Addiction also affects our memory and pathways in our brains. Repeated drug use creates strong connections between the reward of a substance high and cues in the environment that you associate with that substance. Certain triggers – like places or people – can produce strong urges to re-use the substance, even after years of abstinence.

When someone is in recovery, avoiding or coping with these triggers is crucial for maintaining sobriety. However, PTSD can complicate this process. A study by Drug and Alcohol Dependence found that PTSD symptoms lead to a greater risk of relapse in intrapersonal and negative physiological contexts. It also increases symptoms of anxiety and depression before and after relapse.

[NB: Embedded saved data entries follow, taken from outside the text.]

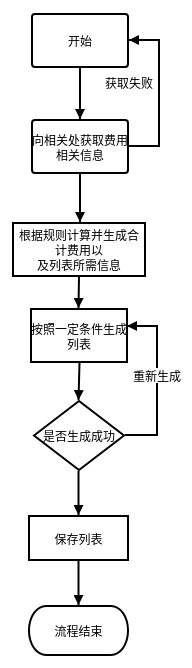
<!DOCTYPE html>
<html lang="zh-CN">
<head>
<meta charset="utf-8">
<title>费用列表生成流程</title>
<style>
:root { --ink: #000; --paper: #fff; }
* { box-sizing: border-box; }
html, body { margin: 0; overflow: hidden; background: var(--paper); }
.flowchart {
  position: relative; width: 192px; height: 668px; overflow: hidden;
  background: var(--paper); color: var(--ink);
  font: 12px/15px "Noto Sans CJK SC", "Noto Sans", sans-serif;
}
.connectors { position: absolute; left: 0; top: 0; display: block; }
.lines { fill: none; stroke: var(--ink); stroke-width: 2; }
.node {
  position: absolute; display: flex; align-items: center; justify-content: center;
  text-align: center; white-space: nowrap;
  background: var(--paper); border: 2px solid var(--ink);
}
.start { left: 31px; top: 13px; width: 98px; height: 55px; border-radius: 4px; }
.fetch { left: 31px; top: 119px; width: 98px; height: 55px; border-radius: 4px; }
.calculate { left: 12px; top: 222px; width: 134px; height: 55px; }
.generate { left: 30px; top: 308px; width: 98px; height: 55px; }
.decision { left: 33px; top: 400px; width: 92px; height: 71px; border: 0; background: none; }
.save { left: 28px; top: 515px; width: 101px; height: 46px; }
.end { left: 28px; top: 605px; width: 101px; height: 51px; border-radius: 18px / 25px; }
.edge-label {
  position: absolute; padding: 0 1px; white-space: nowrap; background: var(--paper);
}
.retry-fetch { left: 104px; top: 75px; }
.retry-generate { left: 132px; top: 368px; }
</style>
</head>
<body>
<main class="flowchart">
  <svg class="connectors" width="192" height="668" viewBox="0 0 192 668" aria-hidden="true">
    <defs>
      <marker id="arrow" markerUnits="userSpaceOnUse" markerWidth="11" markerHeight="10" refX="10" refY="5" orient="auto">
        <polygon points="0,0 10,5 0,10" fill="#000"/>
      </marker>
    </defs>
    <g class="lines">
      <g marker-end="url(#arrow)">
        <path d="M80 68V119"/>
        <path d="M80 174V222"/>
        <path d="M79 277L78.5 308"/>
        <path d="M79.500 363L78.500 400"/>
        <path d="M78.500 471V515"/>
        <path d="M78.500 561V605"/>
        <path d="M129 146H159V40H129"/>
        <path d="M125 435H157V326H127"/>
      </g>
      <polygon class="decision-shape" points="34,435.500 79,401 124,435.500 79,470"/>
    </g>
  </svg>

  <div class="node start">开始</div>
  <div class="node fetch">向相关处获取费用<br>相关信息</div>
  <div class="node calculate">根据规则计算并生成合<br>计费用以<br>及列表所需信息</div>
  <div class="node generate">按照一定条件生成<br>列表</div>
  <div class="node decision">是否生成成功</div>
  <div class="node save">保存列表</div>
  <div class="node end">流程结束</div>

  <span class="edge-label retry-fetch">获取失败</span>
  <span class="edge-label retry-generate">重新生成</span>
</main>
</body>
</html>
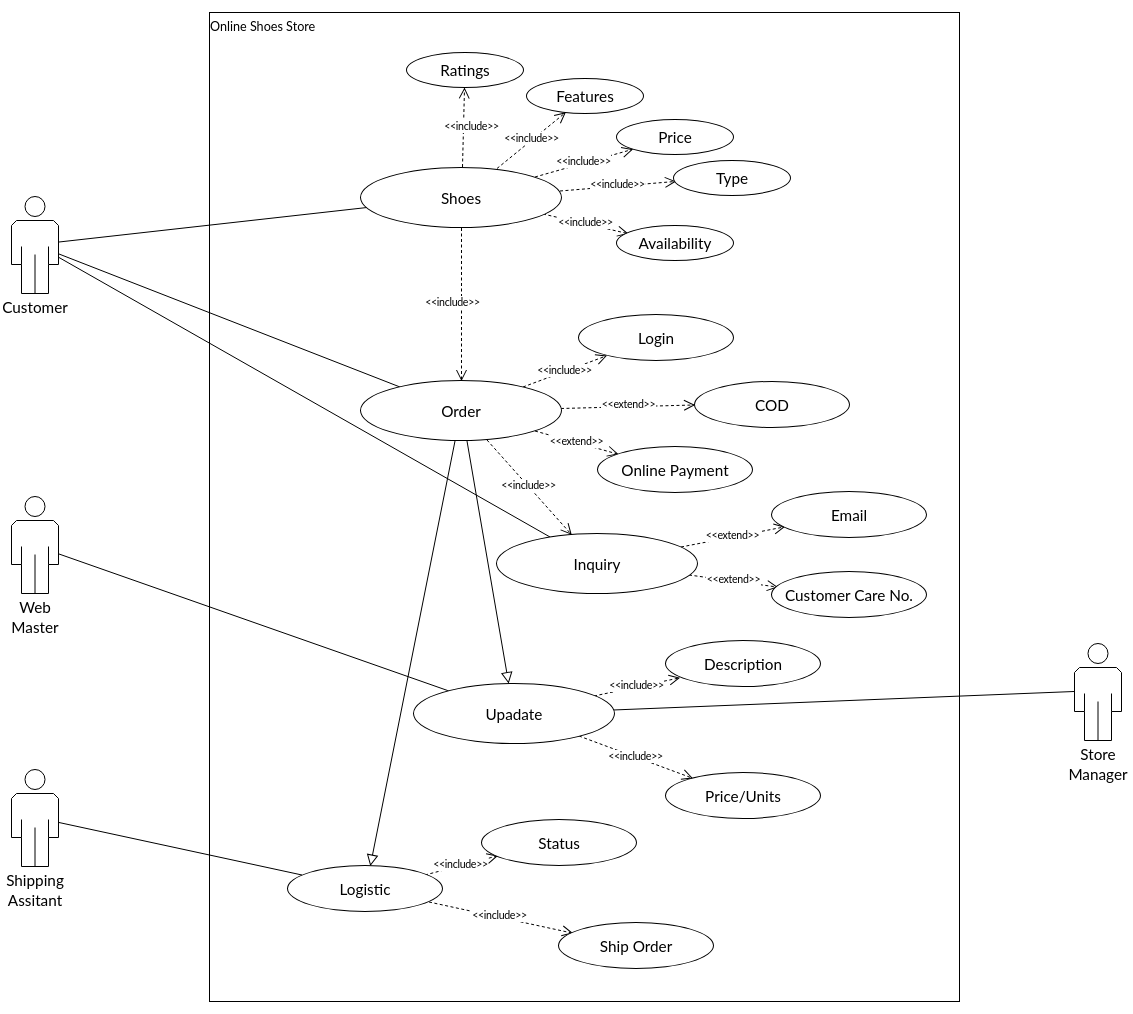
<!DOCTYPE html>
<html lang="en">
<head>
<meta charset="utf-8">
<title>Online Shoes Store use case diagram</title>
<style>
:root { --ink: #000; --paper: #fff; }
* { box-sizing: border-box; }
html, body { margin: 0; background: var(--paper); }
.diagram { position: relative; width: 1133px; height: 1014px; overflow: hidden; background: var(--paper); color: var(--ink); font-family: Lato, sans-serif; font-size: 15.3px; line-height: 20px; }
.system { position: absolute; left: 209px; top: 12px; width: 751px; height: 990px; border: 1px solid var(--ink); }
.system h1 { margin: 4px 0 0; font-size: 12.6px; font-weight: 400; line-height: 20px; white-space: nowrap; }
.edges { position: absolute; left: 0; top: 0; fill: none; stroke: var(--ink); stroke-width: 1; }
.dashed { stroke-dasharray: 3 2.5; }
.case, .stereotype, .actor { position: absolute; left: var(--x); top: var(--y); white-space: nowrap; }
.case { display: flex; align-items: center; justify-content: center; width: 156px; height: 47px; border: 1px solid var(--ink); border-radius: 50%; background: var(--paper); }
.case.main { width: 202px; height: 61px; }
.case.small { width: 118px; height: 36px; }
.stereotype { width: 55px; height: 13px; font-size: 10.6px; letter-spacing: -.3px; line-height: 13px; text-align: center; background: var(--paper); }
.actor { display: flex; flex-direction: column; align-items: center; gap: 3px; width: 70px; text-align: center; }
.actor svg { display: block; fill: var(--paper); stroke: var(--ink); stroke-width: 1; }
</style>
</head>
<body>
<main class="diagram">
  <section class="system"><h1>Online Shoes Store</h1></section>

  <svg class="edges" width="1133" height="1014" viewBox="0 0 1133 1014" aria-hidden="true">
    <defs>
      <marker id="open-arrow" markerUnits="userSpaceOnUse" markerWidth="13" markerHeight="14" refX="11" refY="7" orient="auto"><path d="M1 2 11 7 1 12"/></marker>
      <marker id="hollow-arrow" markerUnits="userSpaceOnUse" markerWidth="13" markerHeight="14" refX="11" refY="7" orient="auto"><path d="M1 2 11 7 1 12Z" fill="#fff"/></marker>
      <g id="person">
        <circle cx="24" cy="10.5" r="10"/>
        <path d="M.5 29.5 5.5 24.5H42.5L47.5 29.5V68.5H37.5V97.5H10.5V68.5H.5Z"/>
        <path d="M10.5 68.5V50.5M37.5 68.5V50.5M24 97.5V58.5" fill="none"/>
      </g>
    </defs>
    <g class="associations">
      <path d="M59 242 367 207.5"/>
      <path d="M59 254 400 387"/>
      <path d="M59 257.5 550 537"/>
      <path d="M59 554 449 691"/>
      <path d="M59 822.5 302 875"/>
      <path d="M613 710 1074 691.5"/>
    </g>
    <g class="generalizations">
      <path d="M455 441 370.5 865" marker-end="url(#hollow-arrow)"/>
      <path d="M467 441 508.5 682.5" marker-end="url(#hollow-arrow)"/>
    </g>
    <g class="dashed">
      <path d="M462.5 167 464.5 88.5" marker-end="url(#open-arrow)"/>
      <path d="M497 168.5 565 113" marker-end="url(#open-arrow)"/>
      <path d="M535 177 632 149.5" marker-end="url(#open-arrow)"/>
      <path d="M560 191 675 181.5" marker-end="url(#open-arrow)"/>
      <path d="M543 214 627.5 233.5" marker-end="url(#open-arrow)"/>
      <path d="M461.5 228 461.5 380" marker-end="url(#open-arrow)"/>
      <path d="M523 387 606 356" marker-end="url(#open-arrow)"/>
      <path d="M561 408.5 694 405" marker-end="url(#open-arrow)"/>
      <path d="M535 431 617.5 454" marker-end="url(#open-arrow)"/>
      <path d="M487 440 571 534" marker-end="url(#open-arrow)"/>
      <path d="M681 547 784 527" marker-end="url(#open-arrow)"/>
      <path d="M689 575 777 587" marker-end="url(#open-arrow)"/>
      <path d="M594 696 679 678" marker-end="url(#open-arrow)"/>
      <path d="M579 736 692 778" marker-end="url(#open-arrow)"/>
      <path d="M425 875 497 856" marker-end="url(#open-arrow)"/>
      <path d="M429 902 572 933" marker-end="url(#open-arrow)"/>
    </g>
  </svg>

  <div class="case small" style="--x:406px;--y:52px">Ratings</div>
  <div class="case small" style="--x:526px;--y:78px">Features</div>
  <div class="case small" style="--x:616px;--y:119px">Price</div>
  <div class="case small" style="--x:673px;--y:160px">Type</div>
  <div class="case small" style="--x:616px;--y:225px">Availability</div>
  <div class="case main" style="--x:360px;--y:167px">Shoes</div>
  <div class="case main" style="--x:360px;--y:380px">Order</div>
  <div class="case" style="--x:578px;--y:314px">Login</div>
  <div class="case" style="--x:694px;--y:381px">COD</div>
  <div class="case" style="--x:597px;--y:446px">Online Payment</div>
  <div class="case main" style="--x:496px;--y:533px">Inquiry</div>
  <div class="case" style="--x:771px;--y:491px">Email</div>
  <div class="case" style="--x:771px;--y:571px">Customer Care No.</div>
  <div class="case main" style="--x:413px;--y:683px">Upadate</div>
  <div class="case" style="--x:665px;--y:640px">Description</div>
  <div class="case" style="--x:665px;--y:772px">Price/Units</div>
  <div class="case" style="--x:287px;--y:865px">Logistic</div>
  <div class="case" style="--x:481px;--y:819px">Status</div>
  <div class="case" style="--x:558px;--y:922px">Ship Order</div>

  <span class="stereotype" style="--x:444px;--y:120px">&lt;&lt;include&gt;&gt;</span>
  <span class="stereotype" style="--x:504px;--y:132px">&lt;&lt;include&gt;&gt;</span>
  <span class="stereotype" style="--x:556px;--y:155px">&lt;&lt;include&gt;&gt;</span>
  <span class="stereotype" style="--x:590px;--y:178px">&lt;&lt;include&gt;&gt;</span>
  <span class="stereotype" style="--x:558px;--y:216px">&lt;&lt;include&gt;&gt;</span>
  <span class="stereotype" style="--x:425px;--y:296px">&lt;&lt;include&gt;&gt;</span>
  <span class="stereotype" style="--x:537px;--y:364px">&lt;&lt;include&gt;&gt;</span>
  <span class="stereotype" style="--x:601px;--y:398px">&lt;&lt;extend&gt;&gt;</span>
  <span class="stereotype" style="--x:549px;--y:435px">&lt;&lt;extend&gt;&gt;</span>
  <span class="stereotype" style="--x:501px;--y:479px">&lt;&lt;include&gt;&gt;</span>
  <span class="stereotype" style="--x:705px;--y:529px">&lt;&lt;extend&gt;&gt;</span>
  <span class="stereotype" style="--x:706px;--y:573px">&lt;&lt;extend&gt;&gt;</span>
  <span class="stereotype" style="--x:609px;--y:679px">&lt;&lt;include&gt;&gt;</span>
  <span class="stereotype" style="--x:608px;--y:750px">&lt;&lt;include&gt;&gt;</span>
  <span class="stereotype" style="--x:433px;--y:858px">&lt;&lt;include&gt;&gt;</span>
  <span class="stereotype" style="--x:472px;--y:909px">&lt;&lt;include&gt;&gt;</span>

  <div class="actor" style="--x:0px;--y:196px"><svg width="48" height="98" aria-hidden="true"><use href="#person"/></svg><span>Customer</span></div>
  <div class="actor" style="--x:0px;--y:496px"><svg width="48" height="98" aria-hidden="true"><use href="#person"/></svg><span>Web<br>Master</span></div>
  <div class="actor" style="--x:0px;--y:769px"><svg width="48" height="98" aria-hidden="true"><use href="#person"/></svg><span>Shipping<br>Assitant</span></div>
  <div class="actor" style="--x:1063px;--y:643px"><svg width="48" height="98" aria-hidden="true"><use href="#person"/></svg><span>Store<br>Manager</span></div>
</main>
</body>
</html>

What Are Effective Treatments for PTSD and Addiction?

In The Principles of Effective Treatment, the National Institute on Drug Abuse explains that effective addiction treatment must target the underlying causes of addiction, treating co-occurring disorders alongside addiction. Only by overcoming the source of addictive behavior can people achieve long-term recovery.

Scientists have uncovered a range of evidence-based treatments that can effectively treat sufferers of PTSD and addiction. These include:

  • Cognitive-behavioral therapy
  • Eye movement desensitization and reprocessing (EMDR) therapy
  • Support groups

To Conclude

Traumatic events can have a significant impact on our lives – leading to PTSD symptoms and, in some cases, substance abuse. However, with effective treatment, care, and support, individuals can process trauma, recover from addiction, and live fulfilling and joy-filled lives.